> **ACTIVITY**
Begin at the top of the records below and print each line exactly until the line containing "snarling orange cat-like" has been printed; any pictures are to be left out.

╔══

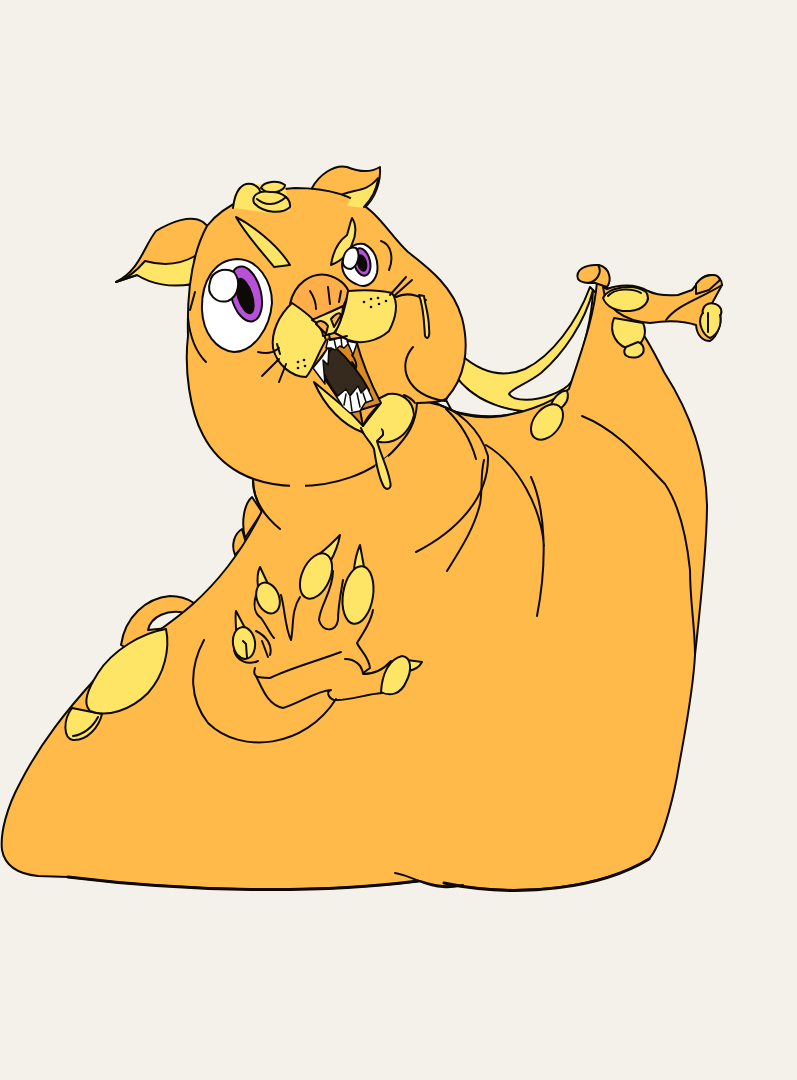
<!DOCTYPE html>
<html lang="en">
<head>
<meta charset="utf-8">
<title>Orange blob creature</title>
<style>
:root {
  --paper: #f4f1ea;
  --fur: #ffba4a;
  --fur-deep: #ffae4a;
  --pad: #ffe566;
  --ink: #0d0a06;
  --iris: #b752d8;
  --mouth: #352a1d;
  --tongue: #d98a25;
  --white: #ffffff;
}
html, body { margin: 0; background: var(--paper); overflow: hidden; }
svg { display: block; width: 797px; height: 1080px; }
.ink { stroke: var(--ink); stroke-width: 2; stroke-linecap: round; stroke-linejoin: round; }
.line { fill: none; }
.fur { fill: var(--fur); }
.deep { fill: var(--fur-deep); }
.pad { fill: var(--pad); }
.white { fill: var(--white); }
.iris { fill: var(--iris); }
.mouth { fill: var(--mouth); }
.tongue { fill: var(--tongue); }
.dark { fill: var(--ink); }
.paper { fill: var(--paper); }
.plain { stroke: none; }
</style>
</head>
<body>
<svg viewBox="0 0 797 1080" role="img" aria-label="A snarling orange cat-like blob creature raising its clawed paw">
  <rect class="paper" width="797" height="1080"/>

  <g id="slime-web" class="ink">
    <path class="pad" d="M590 287 C577 322 552 356 525 369 C501 379 479 371 460 354 L457 378 C472 397 500 411 528 412 C545 410 557 402 570 388 L603 300 Z"/>
    <path class="paper" d="M593 290 C585 322 564 353 541 373 C527 384 512 388 509 394 C514 402 535 401 551 395 C561 391 567 388 572 381 C584 349 592 320 593 290 Z"/>
    <path class="paper" d="M457 378 C472 397 495 408 522 411 C505 418 479 418 452 411 L446 400 Z"/>
  </g>

  <g id="back-bumps" class="ink fur">
    <path d="M252 497 C244 504 241 522 245 538 L262 512 Z"/>
    <path d="M242 529 C234 534 231 545 235 555 L246 543 Z"/>
    <path d="M121 645 C125 617 146 598 170 596 C180 596 188 599 194 603 L177 620 L130 650 Z"/>
    <path class="paper" d="M148 630 C151 616 168 609 185 613 L168 628 Z"/>
  </g>

  <g id="body" class="ink">
    <path class="fur" d="M253 480 C253 491 257 502 262 511 C244 548 222 578 193 604 C159 634 122 653 96 678 C67 710 41 742 20 783 C7 807 0 833 2 850 C5 866 18 874 38 876 L68 877 C180 891 316 894 420 881 C434 886 446 887 458 886 C523 895 598 889 649 859 C661 846 672 803 677 777 C684 736 693 695 695 655 C700 609 707 549 707 505 C706 459 691 414 664 372 C655 354 643 331 633 321 L607 287 L597 282 C594 318 581 352 569 389 C549 405 518 415 493 417 C477 418 463 416 449 409 L420 396 L260 470 Z"/>
    <path class="line" d="M253 480 C253 500 263 515 280 529"/>
    <path class="line" d="M431 403 C458 407 481 431 488 456 C489 499 455 532 416 552"/>
    <path class="line" d="M446 409 C462 424 471 441 476 459"/>
    <path class="line" d="M484 460 C480 477 483 486 480 504 C474 529 460 550 447 571"/>
    <path class="line" d="M486 445 C519 465 541 508 544 546 M531 477 C545 508 548 559 537 616"/>
    <path class="line" d="M582 416 C617 430 640 458 665 484 C681 508 687 541 690 570 C690 602 695 626 695 655"/>
    <path class="line" d="M395 873 C413 876 425 887 443 887 C452 888 458 886 463 885"/>
    <path class="line" stroke-width="3" d="M68 877 C190 892 316 894 418 881 M444 883 C520 899 602 888 649 859"/>
  </g>

  <g id="body-spots" class="ink pad">
    <path d="M72 708 C63 720 63 738 73 740 C87 741 99 727 102 714 Z"/>
    <path class="line" d="M73 736 C83 735 93 727 98 717"/>
    <path d="M166 629 C141 633 112 651 98 673 C88 689 82 703 90 711 C107 718 131 710 148 693 C165 674 170 648 166 629 Z"/>
    <path d="M551 405 C554 396 562 390 567 391 C570 399 565 406 558 410 Z"/>
    <ellipse cx="547" cy="422" rx="13" ry="20" transform="rotate(38 547 422)"/>
  </g>

  <g id="raised-foot" class="ink">
    <path class="pad" d="M614 318 C608 333 617 347 631 349 C643 345 648 334 643 323 Z"/>
    <path class="pad" d="M626 347 C621 355 628 359 638 357 C647 353 644 344 638 342 Z"/>
    <path class="fur" d="M603 287 C605 308 624 321 650 323 C668 320 684 321 696 325 C697 336 703 341 710 341 C718 336 722 322 720 313 L710 307 L722 285 C722 275 709 272 701 279 L692 290 L678 295 C664 296 654 294 648 291 C635 283 617 285 607 289 Z"/>
    <path class="pad" d="M704 307 C709 301 718 303 721 309 C723 316 716 322 709 320 C703 318 701 312 704 307 Z"/>
    <path class="pad" d="M702 314 C697 323 703 335 710 338 C719 334 722 323 720 315"/>
    <path class="line" d="M708 313 L708 332"/>
    <path class="fur" d="M696 284 C703 274 718 272 720 280 L709 290 L696 294 Z"/>
    <path class="line" d="M666 320 C678 304 700 299 722 285"/>
    <path class="fur" d="M578 279 C575 270 585 264 599 265 C610 268 612 280 607 287 L595 283 C587 283 581 283 578 279 Z"/>
    <path class="line" d="M598 265 C603 273 596 282 588 283"/>
    <path class="pad" d="M603 298 C608 287 634 283 646 292 C652 301 643 310 630 311 C615 312 606 306 603 298 Z"/>
    <path class="line" d="M608 296 C615 288 632 288 641 293"/>
  </g>

  <g id="ears" class="ink">
    <path class="fur" d="M116 282 C140 270 144 246 156 231 C171 222 191 214 203 222 L212 230 L194 262 L192 285 L160 283 L137 275 Z"/>
    <path class="pad" d="M116 282 C129 278 140 267 145 261 C163 266 181 264 195 256 L192 284 C171 288 151 284 137 275 Z"/>
    <path class="fur" d="M312 188 C319 175 334 164 347 167 C359 172 370 173 380 167 C381 180 376 198 364 208 L335 202 Z"/>
    <path class="pad plain" d="M342 195 C355 190 366 189 378 181 C376 193 371 202 364 207 Z"/>
    <path class="line" d="M341 195 C355 189 367 192 378 178"/>
  </g>

  <g id="head">
    <path class="fur ink" d="M207 226 C224 204 257 190 295 188 C330 188 355 196 372 212 C386 225 395 240 408 252 C430 269 453 287 462 318 C470 349 465 378 446 399 C436 404 424 402 417 403 C416 424 407 436 397 447 C373 475 331 487 294 486 C252 485 220 468 203 435 C190 411 184 370 188 336 C187 302 190 257 207 226 Z"/>
    <path class="line ink" d="M188 318 C190 338 196 352 206 362 M195 292 L190 310"/>
    <path class="line ink" d="M413 347 C397 365 405 395 445 401 M415 403 C413 400 409 397 404 395"/>
    <path class="fur plain" d="M290 482 L305 482 L305 490 L290 490 Z M375 466 L388 456 L392 468 L380 475 Z"/>
    <path class="line ink" d="M381 241 C391 244 394 258 389 270"/>
    <path class="pad plain" d="M347 206 L353 194 L374 190 L364 208 Z"/>
    <path class="line ink" d="M364 207 C370 201 376 191 378 180"/>
  </g>

  <g id="crown-lumps" class="ink pad">
    <path class="plain" d="M233 208 C235 190 242 182 252 184 L285 186 L290 211 L270 213 Z"/>
    <path class="line" d="M233 208 C235 190 242 182 252 184 C260 187 262 191 258 199"/>
    <path d="M261 188 C264 181 278 180 285 185 C285 190 275 194 266 192 Z"/>
    <path d="M254 203 C251 195 260 190 270 192 C282 191 291 199 290 207 C283 214 264 214 254 203 Z"/>
    <path class="line" d="M257 199 C265 206 276 206 286 197"/>
  </g>

  <g id="brows" class="ink pad">
    <path d="M236 217 C252 225 278 245 290 265 L274 267 C262 252 246 235 236 217 Z"/>
    <path d="M331 265 C333 251 339 241 347 235 C349 229 350 223 352 218 C356 224 357 234 352 244 C349 254 341 261 331 265 Z"/>
  </g>

  <g id="eyes" class="ink">
    <path class="white" d="M202 310 C201 282 214 260 237 259 C258 259 272 281 272 303 C270 329 253 352 234 352 C216 350 203 333 202 310 Z"/>
    <ellipse class="iris" cx="246" cy="294" rx="15" ry="28" transform="rotate(-14 246 294)"/>
    <ellipse class="dark plain" cx="245" cy="296" rx="8" ry="19" transform="rotate(-18 245 296)"/>
    <path class="white" d="M210 282 C212 271 224 267 234 272 C241 281 239 296 228 301 C216 304 206 294 210 282 Z"/>
    <path class="white" d="M342 264 C344 251 353 242 364 244 C375 249 379 261 377 273 C374 284 365 289 356 284 C347 280 342 273 342 264 Z"/>
    <ellipse class="iris" cx="362" cy="262" rx="8" ry="14" transform="rotate(-14 362 262)"/>
    <ellipse class="dark plain" cx="362" cy="263" rx="5" ry="9" transform="rotate(-14 362 263)"/>
    <path class="white" d="M343 260 C344 251 350 246 356 248 C361 254 358 266 351 269 C345 269 342 265 343 260 Z"/>
  </g>

  <g id="muzzle" class="ink">
    <path class="deep" d="M290 304 C294 284 311 272 327 275 C339 278 347 285 349 293 L340 314 L313 321 Z"/>
    <path class="line" d="M310 291 C314 297 316 303 316 309 M328 287 L330 304 M341 291 L339 302"/>
    <path class="pad" d="M314 382 C325 407 343 425 362 432 C382 452 408 441 414 415 C413 400 401 392 388 394 L368 404 L350 412 Z"/>
    <path class="tongue" d="M316 364 L330 345 L356 340 C362 362 370 382 381 403 L363 426 C344 407 328 386 316 364 Z"/>
    <path class="deep" d="M360 410 L380 404 C369 414 365 421 363 426 Z"/>
    <path class="mouth" d="M320 362 L334 346 C346 357 360 373 369 390 L350 409 C336 397 326 382 320 362 Z"/>
    <g id="teeth" class="white" stroke-width="1.5">
      <path d="M313 368 L322 357 L329 346 L328 365 L323 360 L325 384 Z"/>
      <path d="M326 348 L328 339 L350 337 L356 343 L353 352 L348 344 L344 348 L340 346 L335 350 L331 348 Z"/>
      <path d="M347 341 L357 343 L353 355 Z"/>
      <path d="M331 388 L338 396 L346 389 L350 396 L358 386 L361 393 L367 387 L373 400 L365 403 L360 411 L350 413 L343 407 Z"/>
      <path class="line" d="M334 339 L336 348 M341 338 L342 347 M350 397 L352 411 M357 393 L360 407 M363 393 L366 402 M346 394 L344 405"/>
    </g>
    <path class="pad" d="M292 303 C279 315 271 332 273 348 C277 365 292 377 306 377 C313 370 317 355 326 340 C320 323 307 313 292 303 Z"/>
    <path class="pad" d="M348 291 C362 290 379 290 392 293 C399 303 396 318 389 331 C378 341 361 345 348 340 L335 333 C342 319 346 306 348 291 Z"/>
    <path class="pad" d="M312 320 C323 315 333 311 343 306 C343 316 339 327 334 333 L323 336 C323 328 319 323 312 320 Z"/>
    <path class="deep" d="M316 324 C319 319 325 321 328 326 L326 334 Z M331 319 C336 313 340 312 341 315 L334 327 Z"/>
    <path class="line" d="M329 334 L330 340 L347 336 M352 355 C355 359 357 364 356 368 L352 362"/>
    <g id="whisker-dots" class="dark plain">
      <circle cx="364" cy="302" r="1.3"/><circle cx="371" cy="299" r="1.3"/><circle cx="378" cy="298" r="1.3"/><circle cx="371" cy="307" r="1.3"/><circle cx="379" cy="304" r="1.3"/><circle cx="386" cy="301" r="1.3"/>
      <circle cx="298" cy="362" r="1.3"/><circle cx="304" cy="360" r="1.3"/><circle cx="298" cy="368" r="1.3"/><circle cx="305" cy="366" r="1.3"/>
    </g>
    <path class="line" d="M390 295 L406 277 M394 296 L412 280 M396 297 C406 292 417 295 426 300 M277 344 L280 354 M279 348 C272 354 265 354 258 352 M279 359 L262 376 M286 364 L279 382"/>
  </g>

  <g id="drool" class="ink pad">
    <path d="M419 295 C424 308 424 323 425 336 C428 341 430 336 429 328 C429 315 425 305 424 296 Z"/>
    <path d="M361 428 C364 437 371 442 374 449 C376 463 379 478 384 487 C388 491 392 488 390 481 C387 466 380 453 377 441 L383 435 C384 427 378 426 374 435" />
    <path class="plain" d="M366 426 L382 426 L378 438 L368 436 Z"/>
  </g>

  <g id="front-paw" class="ink">
    <path class="line" d="M204 640 C188 670 190 700 208 723 C241 755 305 748 336 699"/>
    <g class="fur plain">
      <path d="M255 674 L250 620 L300 590 L355 600 L370 670 L330 692 L285 706 Z"/>
    </g>
    <path class="line" d="M255 668 C251 680 263 677 270 678 C290 668 317 661 341 652"/>
    <path class="line" d="M256 676 C263 690 268 705 283 708 C300 703 316 691 331 690 C326 691 328 698 334 700 C350 701 365 694 382 693"/>
    <path class="line" d="M345 659 C355 659 362 665 363 674 C374 674 384 669 391 661 M363 673 L370 668 C369 657 360 650 357 643 C364 632 371 621 373 610"/>
    <path class="line" d="M256 595 C253 606 254 613 261 618 C267 626 270 634 274 638 M281 595 C285 609 285 628 291 640 C294 625 291 611 300 597"/>
    <path class="line" d="M333 571 C333 591 320 605 319 620 C322 632 336 633 338 620 C338 606 341 592 343 580"/>
    <path class="line" d="M256 631 C266 636 273 645 270 655 M234 650 C236 660 247 666 258 661 M262 641 L268 657"/>
    <g id="claws" class="pad">
      <path d="M258 587 C257 579 257 573 260 567 L268 584 Z"/>
      <path d="M236 630 C236 623 235 617 236 611 L245 628 Z"/>
      <path d="M316 556 C325 551 333 542 340 535 C338 546 334 555 330 562 Z"/>
      <path d="M354 569 C355 560 357 552 360 545 L364 567 Z"/>
      <path d="M407 660 L422 662 C419 668 414 670 408 671 Z"/>
    </g>
    <g id="toe-pads" class="pad">
      <ellipse cx="268" cy="598" rx="11" ry="16" transform="rotate(-22 268 598)"/>
      <ellipse cx="244" cy="643" rx="11" ry="16" transform="rotate(-8 244 643)"/>
      <ellipse cx="316" cy="576" rx="14" ry="24" transform="rotate(24 316 576)"/>
      <ellipse cx="358" cy="595" rx="15" ry="29" transform="rotate(9 358 595)"/>
      <path d="M381 692 C382 674 389 659 402 656 C412 657 412 671 406 682 C401 694 390 697 381 692 Z"/>
    </g>
    <path class="line" d="M243 641 L246 644 L247 658"/>
  </g>
</svg>
</body>
</html>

╚══

> **OUTPUT FOR THIS TASK**
<!DOCTYPE html>
<html lang="en">
<head>
<meta charset="utf-8">
<title>Orange blob creature</title>
<style>
:root {
  --paper: #f4f1ea;
  --fur: #ffba4a;
  --fur-deep: #ffae4a;
  --pad: #ffe566;
  --ink: #0d0a06;
  --iris: #b752d8;
  --mouth: #352a1d;
  --tongue: #d98a25;
  --white: #ffffff;
}
html, body { margin: 0; background: var(--paper); overflow: hidden; }
svg { display: block; width: 797px; height: 1080px; }
.ink { stroke: var(--ink); stroke-width: 2; stroke-linecap: round; stroke-linejoin: round; }
.line { fill: none; }
.fur { fill: var(--fur); }
.deep { fill: var(--fur-deep); }
.pad { fill: var(--pad); }
.white { fill: var(--white); }
.iris { fill: var(--iris); }
.mouth { fill: var(--mouth); }
.tongue { fill: var(--tongue); }
.dark { fill: var(--ink); }
.paper { fill: var(--paper); }
.plain { stroke: none; }
</style>
</head>
<body>
<svg viewBox="0 0 797 1080" role="img" aria-label="A snarling orange cat-like blob creature raising its clawed paw">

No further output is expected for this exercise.